Polycarp: a link to the Apostles
Jesus passed his teachings onto the Twelve Apostles, and Paul passed his teachings onto Timothy (I & II Timothy), but is anyone mentioned outside the Bible who heard an Apostle speak? Perhaps a guy by the name of Polycarp.
Polycarp (69-155) lived in present day western Turkey, and was the Bishop of Smyrna.
Smyrna is mentioned in one book of the Bible: it is one of the seven cities to which Revelation is addressed.
John the Apostle was the author of the book of Revelation, and so knew of all seven cities listed in Rev 2-3. No one knows for certain if John ever visited all of these cities, although early tradition states that John lived in Ephesus before being sent to Patmos, and once leaving Patmos resettled in Ephesus until his death. (Ephesus being another church mentioned in Rev 2-3.) Out of these cities mentioned in Rev 2-3, Smyrna is the closest to Ephesus, about 30 miles distance.
If John did live in Ephesus until his death in 100, and if he did travel to Smyrna—or Polycarp traveled to Ephesus—then he and Polycarp might have met. It is not too far a stretch of the imagination to see Polycarp meeting with John.
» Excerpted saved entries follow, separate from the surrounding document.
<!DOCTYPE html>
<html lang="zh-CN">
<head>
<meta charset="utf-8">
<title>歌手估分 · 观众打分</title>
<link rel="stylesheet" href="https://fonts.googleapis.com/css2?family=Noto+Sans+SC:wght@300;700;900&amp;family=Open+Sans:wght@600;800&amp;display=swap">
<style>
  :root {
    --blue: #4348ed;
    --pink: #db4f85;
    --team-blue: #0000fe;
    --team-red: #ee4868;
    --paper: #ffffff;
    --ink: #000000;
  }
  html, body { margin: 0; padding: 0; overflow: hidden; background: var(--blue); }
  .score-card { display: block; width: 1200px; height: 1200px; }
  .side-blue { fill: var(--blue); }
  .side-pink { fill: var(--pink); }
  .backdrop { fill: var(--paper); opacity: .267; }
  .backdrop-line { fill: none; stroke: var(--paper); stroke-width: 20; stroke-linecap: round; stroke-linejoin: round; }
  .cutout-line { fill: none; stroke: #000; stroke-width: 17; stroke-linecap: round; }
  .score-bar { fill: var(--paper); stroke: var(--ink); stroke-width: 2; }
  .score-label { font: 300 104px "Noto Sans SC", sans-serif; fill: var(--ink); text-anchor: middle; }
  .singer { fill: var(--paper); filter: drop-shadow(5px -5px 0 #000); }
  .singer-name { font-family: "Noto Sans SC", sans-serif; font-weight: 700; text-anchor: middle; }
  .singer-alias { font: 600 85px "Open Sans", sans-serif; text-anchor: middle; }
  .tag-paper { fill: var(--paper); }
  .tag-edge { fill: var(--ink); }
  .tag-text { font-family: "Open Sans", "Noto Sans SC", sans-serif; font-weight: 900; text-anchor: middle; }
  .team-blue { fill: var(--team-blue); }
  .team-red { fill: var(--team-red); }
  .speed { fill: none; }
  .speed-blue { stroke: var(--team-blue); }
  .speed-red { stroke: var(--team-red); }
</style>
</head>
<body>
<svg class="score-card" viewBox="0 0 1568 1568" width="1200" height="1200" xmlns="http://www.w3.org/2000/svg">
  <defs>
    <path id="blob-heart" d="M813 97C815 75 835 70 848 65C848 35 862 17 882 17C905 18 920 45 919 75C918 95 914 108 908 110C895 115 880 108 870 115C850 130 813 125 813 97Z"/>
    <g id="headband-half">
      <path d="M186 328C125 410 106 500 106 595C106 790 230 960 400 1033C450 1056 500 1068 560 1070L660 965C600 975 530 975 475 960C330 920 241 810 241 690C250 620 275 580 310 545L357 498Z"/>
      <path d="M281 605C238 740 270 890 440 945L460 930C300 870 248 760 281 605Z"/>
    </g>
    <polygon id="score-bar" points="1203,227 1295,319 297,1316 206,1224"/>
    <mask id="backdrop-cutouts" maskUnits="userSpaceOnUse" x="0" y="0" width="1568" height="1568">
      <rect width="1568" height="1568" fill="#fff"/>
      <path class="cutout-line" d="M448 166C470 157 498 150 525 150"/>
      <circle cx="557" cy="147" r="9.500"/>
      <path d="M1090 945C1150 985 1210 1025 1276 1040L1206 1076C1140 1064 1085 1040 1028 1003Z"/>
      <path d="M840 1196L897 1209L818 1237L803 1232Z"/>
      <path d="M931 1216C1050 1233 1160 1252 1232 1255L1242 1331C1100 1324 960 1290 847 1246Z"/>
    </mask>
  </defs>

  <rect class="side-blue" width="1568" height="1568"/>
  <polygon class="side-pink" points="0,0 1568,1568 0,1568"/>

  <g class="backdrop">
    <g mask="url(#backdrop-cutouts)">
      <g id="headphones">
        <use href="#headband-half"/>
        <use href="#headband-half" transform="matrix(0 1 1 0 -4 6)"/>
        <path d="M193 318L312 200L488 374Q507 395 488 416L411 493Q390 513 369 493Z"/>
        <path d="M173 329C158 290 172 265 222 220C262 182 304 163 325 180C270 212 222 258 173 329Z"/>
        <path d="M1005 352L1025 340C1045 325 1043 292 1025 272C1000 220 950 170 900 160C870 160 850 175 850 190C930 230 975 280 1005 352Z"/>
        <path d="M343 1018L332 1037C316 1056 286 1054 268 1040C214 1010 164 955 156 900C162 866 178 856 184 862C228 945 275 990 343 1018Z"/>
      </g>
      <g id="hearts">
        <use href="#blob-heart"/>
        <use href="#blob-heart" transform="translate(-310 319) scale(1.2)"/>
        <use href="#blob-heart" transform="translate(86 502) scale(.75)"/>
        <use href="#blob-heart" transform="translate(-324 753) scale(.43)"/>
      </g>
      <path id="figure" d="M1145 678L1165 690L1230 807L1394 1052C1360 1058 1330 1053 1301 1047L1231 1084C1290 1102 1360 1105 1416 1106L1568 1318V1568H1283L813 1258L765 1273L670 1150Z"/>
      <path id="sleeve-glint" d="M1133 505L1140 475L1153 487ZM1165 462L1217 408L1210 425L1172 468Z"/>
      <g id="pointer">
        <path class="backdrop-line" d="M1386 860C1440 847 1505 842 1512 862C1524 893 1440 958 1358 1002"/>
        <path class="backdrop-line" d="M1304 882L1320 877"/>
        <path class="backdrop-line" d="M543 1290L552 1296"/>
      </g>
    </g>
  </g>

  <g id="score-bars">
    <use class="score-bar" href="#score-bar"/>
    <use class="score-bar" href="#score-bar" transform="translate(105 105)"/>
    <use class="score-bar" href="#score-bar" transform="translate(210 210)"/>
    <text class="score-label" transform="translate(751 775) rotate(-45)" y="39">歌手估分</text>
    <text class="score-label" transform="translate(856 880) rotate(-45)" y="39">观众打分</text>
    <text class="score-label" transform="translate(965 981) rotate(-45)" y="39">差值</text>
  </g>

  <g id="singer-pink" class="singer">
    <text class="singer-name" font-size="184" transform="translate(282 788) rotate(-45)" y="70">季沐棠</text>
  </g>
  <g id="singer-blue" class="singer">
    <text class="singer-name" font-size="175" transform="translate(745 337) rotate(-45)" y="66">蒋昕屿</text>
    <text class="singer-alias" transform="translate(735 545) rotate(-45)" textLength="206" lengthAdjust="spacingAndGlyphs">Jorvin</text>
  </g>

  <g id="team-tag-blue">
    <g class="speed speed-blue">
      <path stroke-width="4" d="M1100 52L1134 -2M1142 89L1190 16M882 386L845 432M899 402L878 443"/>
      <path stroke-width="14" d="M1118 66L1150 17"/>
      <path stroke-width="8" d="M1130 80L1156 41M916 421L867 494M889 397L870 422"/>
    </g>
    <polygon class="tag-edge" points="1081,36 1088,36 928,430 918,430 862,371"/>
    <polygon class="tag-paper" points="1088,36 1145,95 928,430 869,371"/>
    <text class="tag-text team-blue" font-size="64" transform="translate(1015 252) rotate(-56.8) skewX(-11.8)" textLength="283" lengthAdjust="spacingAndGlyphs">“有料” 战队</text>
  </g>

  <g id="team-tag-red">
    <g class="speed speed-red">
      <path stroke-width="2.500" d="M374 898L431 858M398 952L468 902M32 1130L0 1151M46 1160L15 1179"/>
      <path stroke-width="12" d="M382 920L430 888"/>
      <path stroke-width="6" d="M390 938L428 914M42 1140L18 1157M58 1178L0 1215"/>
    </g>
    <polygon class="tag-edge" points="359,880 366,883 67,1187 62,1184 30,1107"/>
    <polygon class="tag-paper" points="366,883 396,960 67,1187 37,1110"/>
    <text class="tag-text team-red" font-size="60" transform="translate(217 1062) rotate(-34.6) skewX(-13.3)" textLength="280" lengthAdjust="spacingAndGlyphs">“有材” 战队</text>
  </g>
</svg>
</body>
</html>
After all, when Polycarp was 21 John was living in Ephesus; when Polycarp was 26 John had just been released from Patmos and was again in Ephesus; and John died when Polycarp was 31. In fact, Polycarp would have been the kind of young Christian leader that the elder Apostle would have wanted to meet. And Polycarp, being a young church leader, would have certainly wanted to meet the last living original Apostle, who lived only 30 miles away.
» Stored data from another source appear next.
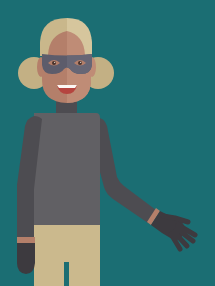
<!DOCTYPE html>
<html lang="en">
<head>
<meta charset="utf-8">
<title>Masked burglar character</title>
<style>
:root {
  --backdrop: #1b6e73;
  --hair: #c9b78b;
  --hair-light: #d6c69d;
  --bun: #c3b084;
  --skin: #b47f6a;
  --skin-light: #bf8c76;
  --mask: #5d5c6b;
  --mask-light: #676675;
  --sweater: #616064;
  --sleeve: #4d4c51;
  --glove: #3d3a3f;
  --trousers: #cbb98d;
  --lips: #b5453f;
  --pupil: #4a332c;
  --white: #fbf7f3;
}
html, body { margin: 0; height: 100%; overflow: hidden; background: var(--backdrop); }
svg { display: block; width: 215px; height: 286px; }
.backdrop { fill: var(--backdrop); }
.hair { fill: var(--hair); }
.hair-light { fill: var(--hair-light); }
.bun { fill: var(--bun); }
.skin { fill: var(--skin); }
.skin-light { fill: var(--skin-light); }
.mask { fill: var(--mask); }
.mask-light { fill: var(--mask-light); }
.sweater { fill: var(--sweater); }
.sleeve { fill: var(--sleeve); }
.glove { fill: var(--glove); }
.trousers { fill: var(--trousers); }
.lips { fill: var(--lips); }
.pupil { fill: var(--pupil); }
.white { fill: var(--white); }
.fingers { fill: none; stroke: var(--glove); stroke-width: 5; stroke-linecap: round; stroke-linejoin: round; }
</style>
</head>
<body>
<svg viewBox="0 0 215 286" role="img" aria-label="Blonde cartoon burglar in an eye mask, grey sweater and dark gloves">
  <defs>
    <g id="eye">
      <path class="white" d="M-5 0Q0 -5 5 0Q0 4 -5 0Z" opacity=".35"/>
      <path class="skin" d="M-6 0Q0 -6 6 0Q0 5 -6 0Z"/>
      <circle class="pupil" r="2"/>
      <circle class="white" cx=".7" cy="-.7" r=".6"/>
    </g>
    <clipPath id="face-right"><rect x="67" y="20" width="40" height="90"/></clipPath>
    <path id="face" d="M42 50Q46 30 66 30Q87 31 91 50V80Q91 102 67 103Q42 102 42 80Z"/>
    <path id="eye-mask" d="M42 54Q67 57 92 54V65Q91 74 81 74Q73 74 70 69Q67 66 64 69Q61 74 52 74Q43 74 42 65Z"/>
  </defs>

  <rect class="backdrop" width="215" height="286"/>

  <g id="buns">
    <circle class="bun" cx="34" cy="73" r="16"/>
    <circle class="bun" cx="98" cy="73" r="16"/>
  </g>

  <g id="trousers">
    <path class="trousers" d="M34 224H100V286H69V262H64V286H34Z"/>
  </g>

  <g id="raised-arm">
    <path class="sleeve" d="M94 118Q104 116 107 126L117 177Q119 182 124 186L156 210L148 223L113 199Q106 194 104 187L94 150Z"/>
    <path class="skin" d="M156 208L160 211L151 225L147 222Z"/>
    <path class="glove" d="M160 211L168 215L181 221L186 228L180 240L172 239L162 233L151 225Z"/>
    <path class="fingers" d="M163 216L175 218L188 222M178 225L195 235M177 229L193 241M174 232L187 246M171 234L180 249"/>
  </g>

  <g id="torso">
    <rect class="sleeve" x="56" y="98" width="21" height="20"/>
    <path class="sweater" d="M34 113H96Q100 113 100 118V225H34Z"/>
  </g>

  <g id="lowered-arm">
    <path class="sleeve" d="M42 119Q39 116 34 116Q27 118 25 126L17 185V238H34V189Z"/>
    <rect class="skin" x="17" y="237" width="18" height="6"/>
    <path class="glove" d="M17 243H35V263Q34 274 26 274Q17 273 17 263Z"/>
  </g>

  <g id="head">
    <ellipse class="skin" cx="41" cy="67" rx="4" ry="10"/>
    <ellipse class="skin-light" cx="92" cy="67" rx="4" ry="10"/>
    <path class="hair" d="M40 56V43Q41 18 67 18V56Z"/>
    <path class="hair-light" d="M67 18Q91 18 92 43V56H67Z"/>
    <use href="#face" class="skin"/>
    <use href="#face" class="skin-light" clip-path="url(#face-right)"/>
    <path class="hair" d="M40 56V43Q42 27 67 27V31Q49 35 48 55Z"/>
    <path class="hair-light" d="M67 27Q90 27 92 43V56L85 55Q84 35 67 31Z"/>
    <use href="#eye-mask" class="mask"/>
    <use href="#eye-mask" class="mask-light" clip-path="url(#face-right)"/>
    <use href="#eye" x="54" y="63"/>
    <use href="#eye" x="80" y="63"/>
    <path class="lips" d="M57 85H77Q75 94 67 94Q59 94 57 85Z"/>
    <path class="white" d="M57 85H77L75 88H59Z"/>
  </g>
</svg>
</body>
</html>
While much of this is conjecture, there are two pieces of literary evidence to back it up. First, Polycarp, as bishop, wrote one letter to the church in Philippi which has been found. The letter quotes I John 4:3; this is important because it possibly shows a connection between John and Polycarp. John wrote this letter in his old age (A.D. 95-100) in Ephesus. It would not have had time to circulate to all the churches in the Roman Empire before Polycarp wrote his letter in 108, but it would have had time to get to Smyrna where Polycarp lived so that he would have included it in his letter.
Second, Ireneaus (130-200), another Bishop, wrote that he knew Polycarp when Ireneaus was a young boy. He wrote of Polycarp that "he had conversations with John and with the rest of those who had seen the Lord." Ireneaus either received his information from Polycarp or from those who knew Polycarp. In any case, this is a personal account of John and Polycarp meeting.
Therefore Polycarp is most likely another bridge to the Apostles through John, just as Timothy was to Paul.
Polycarp was eventually arrested in Smyrna and told to retract his belief in Jesus or die. Polycarp responded: "Eighty-six years have I served him, and he has done me no wrong; how then can I blaspheme my king who saved me?" The mob then dragged him out, burned him at the stake (although he would not let them bind him to the pole, saying "He that granted me to endure the fire will grant me also to remain at the pyre unmoved."), and finally the executioner stabbed him to death.
So ended the life of a direct connection between one of the Apostles of Jesus and the new Christian movement.
©2005 Mark Nickens All Rights Reserved